Cookies on this website
We use cookies to ensure that we give you the best experience on our website. If you click 'Continue' we'll assume that you are happy to receive all cookies and you won't see this message again. Click 'Find out more' for information on how to change your cookie settings.

Professor Rury Holman and Associate Professor Angelyn Bethel attended the annual American Diabetes Association conference in Boston to present the primary results of TECOS.

TECOS is a phase III multinational trial, conducted in 38 countries across Australasia, Asia, Europe, North America, South America, India and South Africa.

 
The Trial to Evaluate Cardiovascular Outcomes after Treatment with Sitagliptin (TECOS) investigates whether giving people with type 2 diabetes a drug called sitagliptin alongside their usual diabetes care regime can reduce their risk of heart attacks and strokes.  Co-ordinated by DTU and Duke Clinical Research Institute (DCRI), and sponsored by Merck & Co. Inc, the  trial began in 2008 . The trial involves over 14,700 people with type 2 diabetes aged 50 years or older, who have heart and circulatory disease and whose blood glucose is not being controlled well.  Each participant received either sitagliptin or a placebo (dummy drug) and are followed for three to five years.  More information on the trial can be found on the DTU website

We want to hear about your news!

Publishing a paper? Just won an award? Get in touch with communications@rdm.ox.ac.uk

 

Similar stories

Mechanism behind repair of cancer-inducing mutations discovered

New Nature paper uncovers the precise mechanism behind how the BRCA1 protein detects and engages with DNA breaks in the genome, helping to prevent the development of breast and ovarian cancers.

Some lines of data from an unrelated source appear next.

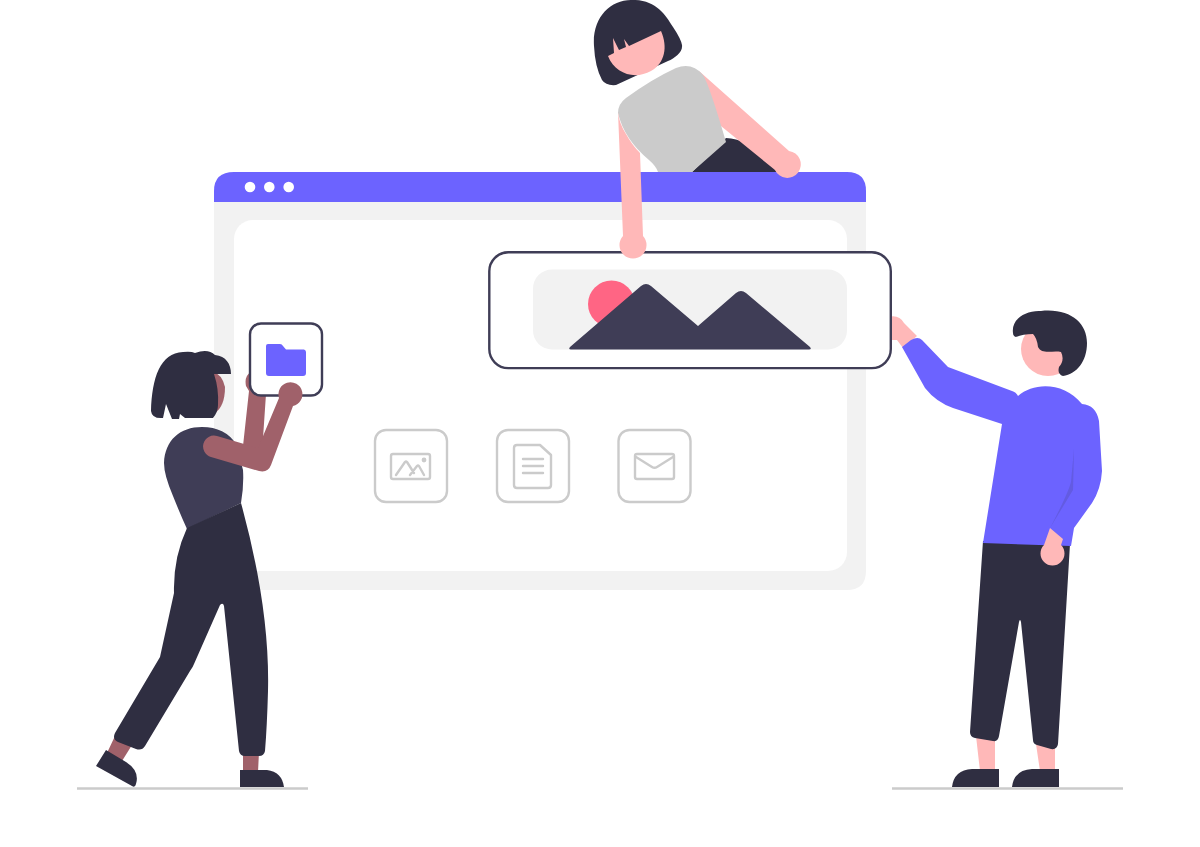
<!DOCTYPE html>
<html lang="en">
<head>
<meta charset="utf-8">
<title>Team building a web page</title>
<style>
:root {
  --violet: #6c63ff;
  --ink: #2f2e41;
  --slate: #3f3d56;
  --grey: #cbcbcb;
  --mist: #f2f2f2;
  --white: #fff;
  --peach: #ffb8b8;
  --brown: #a0616a;
  --pink: #ff6584;
}
html, body { margin: 0; overflow: hidden; background: var(--white); }
svg.scene { display: block; width: 1200px; height: 847px; }
.violet { fill: var(--violet); }
.ink { fill: var(--ink); }
.slate { fill: var(--slate); }
.grey { fill: var(--grey); }
.mist { fill: var(--mist); }
.white { fill: var(--white); }
.peach { fill: var(--peach); }
.brown { fill: var(--brown); }
.pink { fill: var(--pink); }
.fold { fill: var(--ink); opacity: .15; }
.card { fill: var(--white); stroke: var(--slate); stroke-width: 2.4; }
.tile, .icon { fill: none; stroke: var(--grey); stroke-width: 2.4; stroke-linecap: round; stroke-linejoin: round; }
.ground { stroke: var(--grey); stroke-width: 2.4; }
.limb { fill: none; stroke-linejoin: round; }
</style>
</head>
<body>
<svg class="scene" viewBox="0 0 1200 847" role="img" aria-label="Three people placing content blocks into a browser window">
  <defs>
    <rect id="tile" class="tile" width="72" height="72" rx="11"/>
  </defs>

  <g id="browser-window">
    <path class="mist" d="M214 200H866V571Q866 590 847 590H233Q214 590 214 571Z"/>
    <rect class="white" x="234" y="220" width="613" height="351" rx="19"/>
    <path class="violet" d="M214 202V191Q214 172 234 172H847Q866 172 866 191V202Z"/>
    <g class="white">
      <circle cx="250" cy="187" r="5.3"/>
      <circle cx="269.3" cy="187" r="5.3"/>
      <circle cx="288.7" cy="187" r="5.3"/>
    </g>
  </g>

  <g id="content-tiles">
    <use href="#tile" x="375" y="430"/>
    <g class="icon">
      <rect x="391" y="454" width="39" height="25" rx="2"/>
      <path d="M396 475L405 462Q406 461 407 462L414 473M410 475L417 466Q418 465 419 466L424 475"/>
      <circle cx="424" cy="460" r="1.2"/>
    </g>
    <use href="#tile" x="497" y="430"/>
    <g class="icon">
      <path d="M517 445H540L551 455V485Q551 488 548 488H517Q514 488 514 485V448Q514 445 517 445Z"/>
      <path d="M523 459H543M523 466H543M523 473H543"/>
    </g>
    <use href="#tile" x="618.5" y="430"/>
    <g class="icon">
      <rect x="635" y="454" width="39" height="25" rx="2"/>
      <path d="M636 457L652 467Q654.5 468.500 657 467L673 457"/>
    </g>
  </g>

  <g id="man-reaching-arm">
    <path class="peach" d="M888 317Q899 314 904 323L917 336L903 348L897 340H888Z"/>
  </g>

  <g id="image-block">
    <rect class="card" x="489.300" y="252.300" width="401.500" height="115.800" rx="19"/>
    <rect class="mist" x="533" y="269.500" width="314" height="80" rx="19"/>
    <circle class="pink" cx="611.500" cy="304" r="23.500"/>
    <path class="slate" d="M570 347L641 286Q646 282 651 286L698 326L736 293Q741 289 746 293L810 347Q812 349.500 809 349.500H571Q568 349.500 570 347Z"/>
  </g>

  <g id="woman-on-window">
    <path class="ink" d="M692 172L726 138Q754 139 777 172Z"/>
    <path class="peach" d="M699 71L789 151A13.500 13.500 0 1 1 775 170L716 122Z"/>
    <path class="grey" d="M626 98Q652 79 676 68Q692 62 703 75Q709 84 726 142L692 172H658Q656 166 649 160Q624 139 618 113Q618 104 626 98Z"/>
    <path class="peach" d="M618 112Q619 123 626 134Q632 145 640 153L643 236A13.500 13.500 0 1 1 623 236Z"/>
    <path class="ink" d="M594 46C592 18 610 0 631 0C655 -1 665 14 673 27Q681 39 682 45C683 52 675 58 668 61L616 85Q606 86 602 80Q595 67 594 46Z"/>
    <path class="peach" d="M608 56L614 53L613 38L619 50L626 47L624 39L629 46L661 31C668 47 665 63 651 71C635 80 615 74 608 56Z"/>
  </g>

  <g id="woman-with-folder">
    <line class="ground" x1="77" y1="788.500" x2="308" y2="788.500"/>
    <g id="woman-feet">
      <path class="brown" d="M115 736L132 745L122 761L107 753ZM243 752H259L258 772H243Z"/>
      <path class="ink" d="M106 750L126 762Q140 771 136 784Q135 788 132 786L96 766Z"/>
      <path class="ink" d="M240 770H267Q282 772 284 787H240Z"/>
    </g>
    <path class="brown" d="M213 372Q222 374 225 387Q225 406 215 413Z"/>
    <path class="brown" d="M251 372Q244 376 246 386L249 391L243 446L262 453L266 394Z"/>
    <path class="slate" d="M164 463C165 440 180 427 202 427Q225 427 236 444L243 470Q244 486 241 503L187 529Q181 516 173 496Q164 475 164 463Z"/>
    <path class="ink" d="M187 528L241 503Q270 608 268 691Q267 727 265 751Q264 756 259 756H245Q240 756 239 751L224 606Q223 602 220 605L194 664Q193 667 190 671L145 746Q142 751 136 749L118 742Q112 739 115 733L160 657L174 593Q173 558 187 528Z"/>
    <path class="ink" d="M151 411C152 378 160 353 183 352Q191 351 195 353Q208 348 215 355C226 356 231 364 231 374H214Q219 389 218 405Q218 412 213 418H185L180 414L179 419H172L166 404L163 418Q152 419 151 411Z"/>
    <rect class="card" x="250" y="323.500" width="72" height="72" rx="11"/>
    <path class="violet" d="M268 344H280Q282 344 283 346L286 349.500H304Q306 350 306 352V373Q306 376 303 376H269Q266 376 266 373V346Q266 344 268 344Z"/>
    <path class="brown" d="M217 436L258 448L279 398A12 12 0 1 1 293 406L271 465Q268 473 259 471L211 457A10.500 10.500 0 0 1 217 436Z"/>
  </g>

  <g id="man-standing">
    <line class="ground" x1="892" y1="788.500" x2="1123" y2="788.500"/>
    <g id="man-feet">
      <path class="peach" d="M976 736L995 738V771H980ZM1036 744L1055 746V771H1040Z"/>
      <path class="ink" d="M999 769V787H952Q954 770 972 769ZM1059 769V787H1012Q1014 770 1032 769Z"/>
    </g>
    <path class="ink" d="M983 541L1070 544L1058 744Q1057 750 1051 749L1037 745Q1033 744 1033 740L1021 622Q1020 618 1019 622L999 736Q998 742 993 741L975 738Q970 737 970 732Z"/>
    <path class="violet" d="M902 347L911 340Q918 336 922 340L948 367L1012 391Q1016 392 1018 396C1034 382 1064 382 1082 404Q1096 405 1099 421L1102 471Q1101 489 1092 503L1074 528L1071 546L983 543L1002 424L953 408Q936 402 925 388Z"/>
    <path class="fold" d="M1074 449L1073 490L1050 528Q1068 494 1071 482Z"/>
    <path class="peach" d="M1050 528L1063 539L1061 545A12 12 0 1 1 1044 545Z"/>
    <circle class="peach" cx="1048" cy="349" r="27"/>
    <path class="ink" d="M1013 333C1011 319 1026 310 1041 311C1070 308 1087 323 1087 343C1087 361 1077 374 1063 376Q1057 374 1059 367Q1065 360 1061 352C1053 350 1042 355 1038 347Q1037 338 1033 334Q1023 334 1016 337Q1013 336 1013 333Z"/>
  </g>
</svg>
</body>
</html>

High blood sugar levels ‘reprogramme’ stem cells

Findings explain higher risk of heart attack in people with diabetes, even after treatment .

PTH infused insulin pump used as an alternative treatment for young patients with ADH1

Queen Mary University of London and OCDEM researchers develop alternative treatment for patients as young as three months.

Early blood-sugar levels in type 2 diabetes crucial for future prognosis

People who get type 2 diabetes need to gain control of their blood-sugar levels — fast. The years immediately after diagnosis are strikingly critical in terms of their future risk for heart attacks and death.